(Raw data)
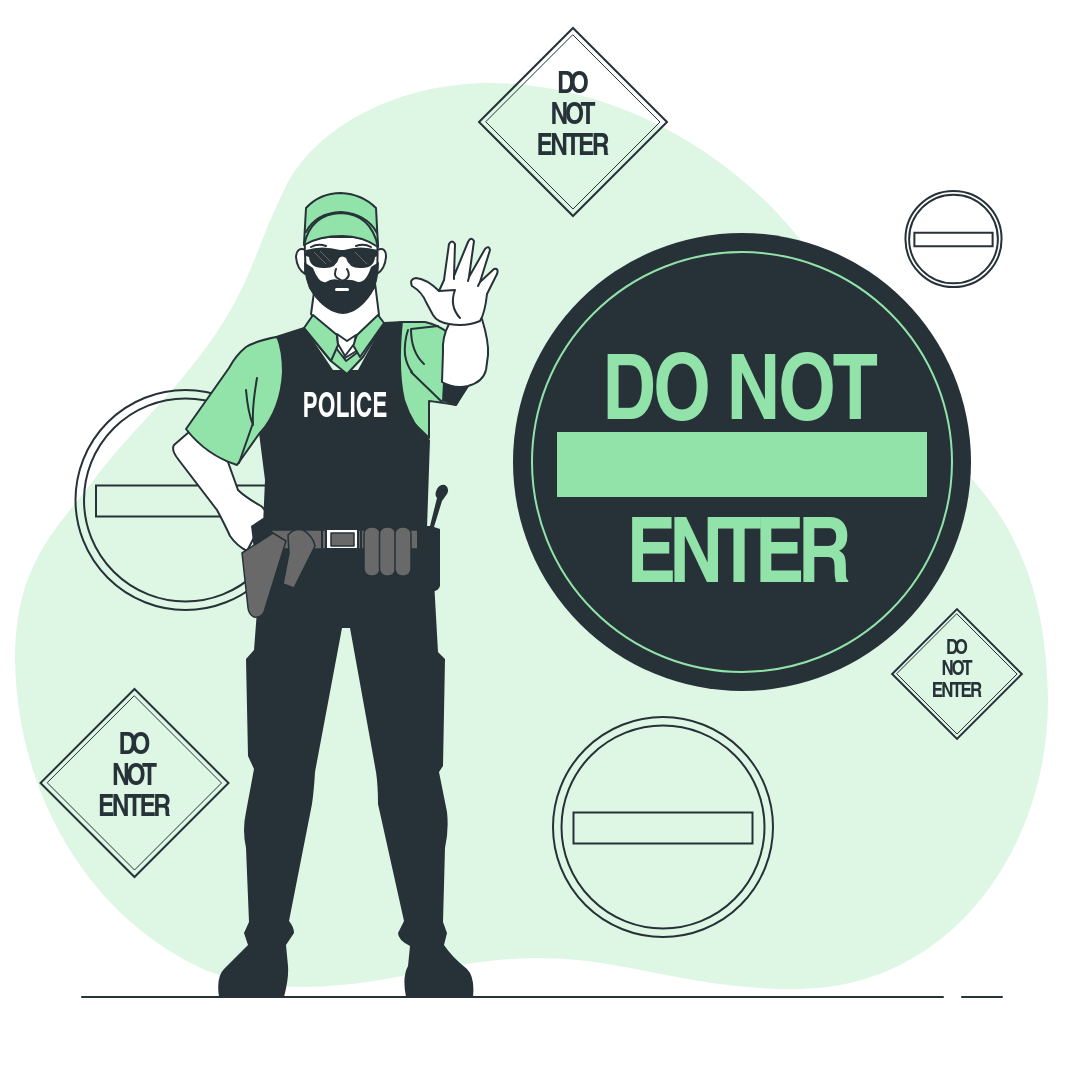
<!DOCTYPE html>
<html lang="en">
<head>
<meta charset="utf-8">
<title>Do not enter</title>
<style>
:root { --ink: #263238; --green: #92e3a9; --mint: #def7e5; --white: #fff; --grey: #696969; }
html, body { margin: 0; background: var(--white); overflow: hidden; }
svg { display: block; width: 1072px; height: 1072px; }
.backdrop { fill: var(--mint); }
.line { fill: none; stroke: var(--ink); stroke-width: 2; stroke-linecap: round; stroke-linejoin: round; }
.fixed { vector-effect: non-scaling-stroke; stroke-linejoin: miter; }
.thin { stroke-width: 1; }
.skin, .shirt, .gear { stroke: var(--ink); stroke-width: 2; stroke-linecap: round; stroke-linejoin: round; }
.skin { fill: var(--white); }
.shirt { fill: var(--green); }
.gear { fill: var(--grey); stroke-width: 1.5; }
.dark { fill: var(--ink); }
.accent { fill: var(--green); }
text { font-family: "TeX Gyre Heros Cn", "Liberation Sans", sans-serif; font-weight: 700; text-anchor: middle; }
.sign-text { font-size: 30px; fill: var(--ink); }
.main-text { font-size: 91px; fill: var(--green); }
.badge-text { font-size: 35px; fill: var(--white); }
</style>
</head>
<body>
<svg viewBox="0 0 1072 1072" role="img" aria-label="Police officer holding up a hand beside do not enter signs">
<defs>
  <g id="diamond-sign">
    <path class="line fixed" d="M0-94 94 0 0 94-94 0Z"/>
    <path class="line thin fixed" d="M0-87 87 0 0 87-87 0Z"/>
    <text class="sign-text" y="-29" textLength="32">DO</text>
    <text class="sign-text" y="2" textLength="45">NOT</text>
    <text class="sign-text" y="33" textLength="73">ENTER</text>
  </g>
  <g id="round-sign">
    <circle class="line fixed" r="110"/>
    <circle class="line fixed" r="101.5"/>
    <rect class="line fixed" x="-89.5" y="-14.5" width="179" height="31"/>
  </g>
</defs>

<path class="backdrop" d="M490 83C400 83 315 125 284 190C255 250 252 280 215 335C170 400 130 430 90 485C50 535 15 570 15 660C17 790 85 915 205 970C290 1003 380 980 450 967C515 955 560 955 625 967C690 980 740 990 800 989C950 987 1048 850 1048 700C1047 610 1025 535 968 475C905 415 868 340 810 252C735 150 610 83 490 83Z"/>

<g id="small-signs">
  <use href="#diamond-sign" transform="translate(573 122)"/>
  <use href="#diamond-sign" transform="translate(134.500 783)"/>
  <use href="#diamond-sign" transform="translate(957 674) scale(.69)"/>
  <use href="#round-sign" transform="translate(185.500 500)"/>
  <use href="#round-sign" transform="translate(663 827)"/>
  <use href="#round-sign" transform="translate(953.500 239) scale(.437)"/>
</g>

<g id="main-sign">
  <circle class="dark" cx="742" cy="462" r="229"/>
  <circle cx="742" cy="462" r="210" fill="none" stroke="var(--green)" stroke-width="2"/>
  <text class="main-text" x="740" y="419" textLength="276">DO NOT</text>
  <rect class="accent" x="557" y="432" width="370" height="65"/>
  <text class="main-text" x="739" y="582" textLength="225">ENTER</text>
</g>

<path id="ground" class="line" d="M82 997H943M962 997H1002"/>

<g id="officer">
  <g id="legs" class="dark">
    <path d="M262 545H432L438 652 445 659 443 766 439 772 447 812Q449 830 445 848L443 922 447 933 444 945Q452 957 467 969Q475 977 473 997H406Q402 977 408 966L410 946Q398 940 398 933L404 921 378 804Q378 785 376 772L350 628H342L315 772Q314 790 312 804L289 921Q294 927 294 933L286 945 288 966Q289 978 284 997H219Q216 977 224 969L248 945 244 933 249 922 246 848Q242 830 246 812L254 769 248 756 246 659 254 650Z"/>
  </g>

  <g id="lowered-arm">
    <path class="skin" d="M189 432 174 445Q171 450 178 459L217 510Q225 525 230 536Q237 546 247 551L262 522 270 524Q269 513 261 506Q245 497 238 490L228 462Z"/>
    <path class="shirt" d="M276 337Q256 341 246 347 236 355 229 368L186 429Q206 455 237 465L259 434 290 400 286 342Z"/>
    <path class="line" d="M246 390Q248 413 253 425M257 378Q252 407 253 423L239 463"/>
  </g>

  <g id="raised-arm">
    <path class="shirt" d="M400 322 425 322Q438 325 447 332L456 390 468 385 456 405Q438 402 429 401V438L395 405Z"/>
    <path class="dark" d="M443 383 470 385 456 406 442 401Z"/>
    <path class="skin" d="M449 324Q442 337 443 352L442 382Q454 389 468 386 483 382 486 370L488 355Q489 342 482 319Z"/>
    <path class="skin" d="M449 324Q437 322 433 315L426 302Q422 292 412 286 409 279 416 278 427 279 439 291L444 280 449 244Q452 239 455 244L454 276 468 242Q471 236 474 241L469 277 485 249Q489 245 490 250L480 282 494 269Q499 268 497 274L487 294Q485 313 480 321 466 327 449 324Z"/>
    <path class="line" d="M439 291 455 290Q449 306 460 318M454 276V279M469 277 468 281M480 282 478 286M408 330Q404 342 405 355 407 366 412 372M424 364Q411 352 411 329L438 326M411 372 442 402"/>
  </g>

  <path id="neck" class="skin" d="M315 285 311 314 334 350 345 358 358 350 379 315 375 283Z"/>
  <g id="vest">
    <path class="dark" d="M276 336 304 327 333 370H358L384 322 403 321Q398 370 405 400 413 425 430 440L427 528 432 548H262L265 480 259 433Q280 409 282 372Q282 351 276 336Z"/>
    <path class="shirt" d="M304 328 331 361 347 374 363 357 384 323 374 340 346 361 330 340Z"/>
    <path class="shirt" d="M313 315 304 328 331 361 338 345 337 335Z"/>
    <path class="shirt" d="M378 315 384 323 360 357 353 345 357 335Z"/>
    <path class="skin" d="M337 334 338 344 345 356 354 344 356 335 347 341Z"/>
    <text class="badge-text" x="345" y="417" textLength="85" lengthAdjust="spacingAndGlyphs">POLICE</text>
  </g>

  <g id="head">
    <path class="skin" d="M306 250Q297 246 296 257 297 269 305 274ZM377 250Q386 246 386 257 385 269 377 274Z"/>
    <path class="skin" d="M305 237Q304 270 310 288 326 310 342 311 358 310 374 288 379 270 377 237Z"/>
    <path class="dark" d="M304 262Q304 280 312 293 326 313 343 314 359 313 372 293 379 280 379 262L371 267Q366 283 358 282 349 278 342 281 333 277 326 282 319 284 313 268Z"/>
    <path class="line" d="M336 269Q333 277 339 279 343 282 346 279 351 276 347 269M311 247Q318 243 326 246M356 246Q364 243 371 247"/>
    <rect x="335" y="288" width="14" height="3" rx="1.500" fill="var(--white)"/>
    <path class="dark" d="M306 250Q322 245 340 250H344Q360 245 378 250L378 256 375 257Q374 268 362 268 349 269 346 258 342 255 339 258 336 269 323 268 310 268 309 257L306 256Z"/>
    <path d="M314 252 326 264M320 251 331 262M355 252 367 264" fill="none" stroke="var(--grey)" stroke-width="1"/>
    <path class="shirt" d="M304 244 306 208Q320 193 341 193 362 194 376 208L378 246Q363 236 342 236 319 236 304 244Z"/>
    <path class="shirt" d="M304 245Q311 214 341 213 371 214 378 247 362 236 342 236 319 236 304 245Z"/>
    <path class="line" d="M306 232Q316 213 341 212 367 214 377 233"/>
  </g>

  <g id="belt">
    <rect class="gear" x="262" y="530" width="166" height="19"/>
    <rect x="326" y="529" width="32" height="20" fill="var(--white)" stroke="var(--ink)" stroke-width="2"/>
    <rect class="gear" x="331" y="533" width="23" height="13"/>
    <path class="line" d="M322 530V549M361 530V549"/>
    <rect class="gear" x="364" y="527" width="16" height="49" rx="7"/>
    <rect class="gear" x="379.500" y="527" width="16" height="49" rx="7"/>
    <rect class="gear" x="395" y="527" width="16" height="49" rx="7"/>
    <path class="gear" d="M288 535Q294 528 303 530 313 536 315 546L294 588 283 584 289 553Z"/>
    <path class="dark" d="M251 526 263 518Q269 519 273 533L270 549 254 550Z"/>
    <path class="gear" d="M242 553 273 533 286 541 264 612Q261 618 254 617 249 615 248 608Z"/>
    <path class="dark" d="M417 531Q417 526 422 526H430L437 498Q434 495 437 489 440 484 445 485 450 488 447 494L442 501 434 527 440 529V586Q438 592 432 591L417 588Z"/>
  </g>
</g>
</svg>
</body>
</html>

(Exercise goal)
Could you repeat exactly the lines above from the line with "390Q248 413 253" up to and including the line with "250Q297 246 296", and only those?

(Written reply)
    <path class="line" d="M246 390Q248 413 253 425M257 378Q252 407 253 423L239 463"/>
  </g>

  <g id="raised-arm">
    <path class="shirt" d="M400 322 425 322Q438 325 447 332L456 390 468 385 456 405Q438 402 429 401V438L395 405Z"/>
    <path class="dark" d="M443 383 470 385 456 406 442 401Z"/>
    <path class="skin" d="M449 324Q442 337 443 352L442 382Q454 389 468 386 483 382 486 370L488 355Q489 342 482 319Z"/>
    <path class="skin" d="M449 324Q437 322 433 315L426 302Q422 292 412 286 409 279 416 278 427 279 439 291L444 280 449 244Q452 239 455 244L454 276 468 242Q471 236 474 241L469 277 485 249Q489 245 490 250L480 282 494 269Q499 268 497 274L487 294Q485 313 480 321 466 327 449 324Z"/>
    <path class="line" d="M439 291 455 290Q449 306 460 318M454 276V279M469 277 468 281M480 282 478 286M408 330Q404 342 405 355 407 366 412 372M424 364Q411 352 411 329L438 326M411 372 442 402"/>
  </g>

  <path id="neck" class="skin" d="M315 285 311 314 334 350 345 358 358 350 379 315 375 283Z"/>
  <g id="vest">
    <path class="dark" d="M276 336 304 327 333 370H358L384 322 403 321Q398 370 405 400 413 425 430 440L427 528 432 548H262L265 480 259 433Q280 409 282 372Q282 351 276 336Z"/>
    <path class="shirt" d="M304 328 331 361 347 374 363 357 384 323 374 340 346 361 330 340Z"/>
    <path class="shirt" d="M313 315 304 328 331 361 338 345 337 335Z"/>
    <path class="shirt" d="M378 315 384 323 360 357 353 345 357 335Z"/>
    <path class="skin" d="M337 334 338 344 345 356 354 344 356 335 347 341Z"/>
    <text class="badge-text" x="345" y="417" textLength="85" lengthAdjust="spacingAndGlyphs">POLICE</text>
  </g>

  <g id="head">
    <path class="skin" d="M306 250Q297 246 296 257 297 269 305 274ZM377 250Q386 246 386 257 385 269 377 274Z"/>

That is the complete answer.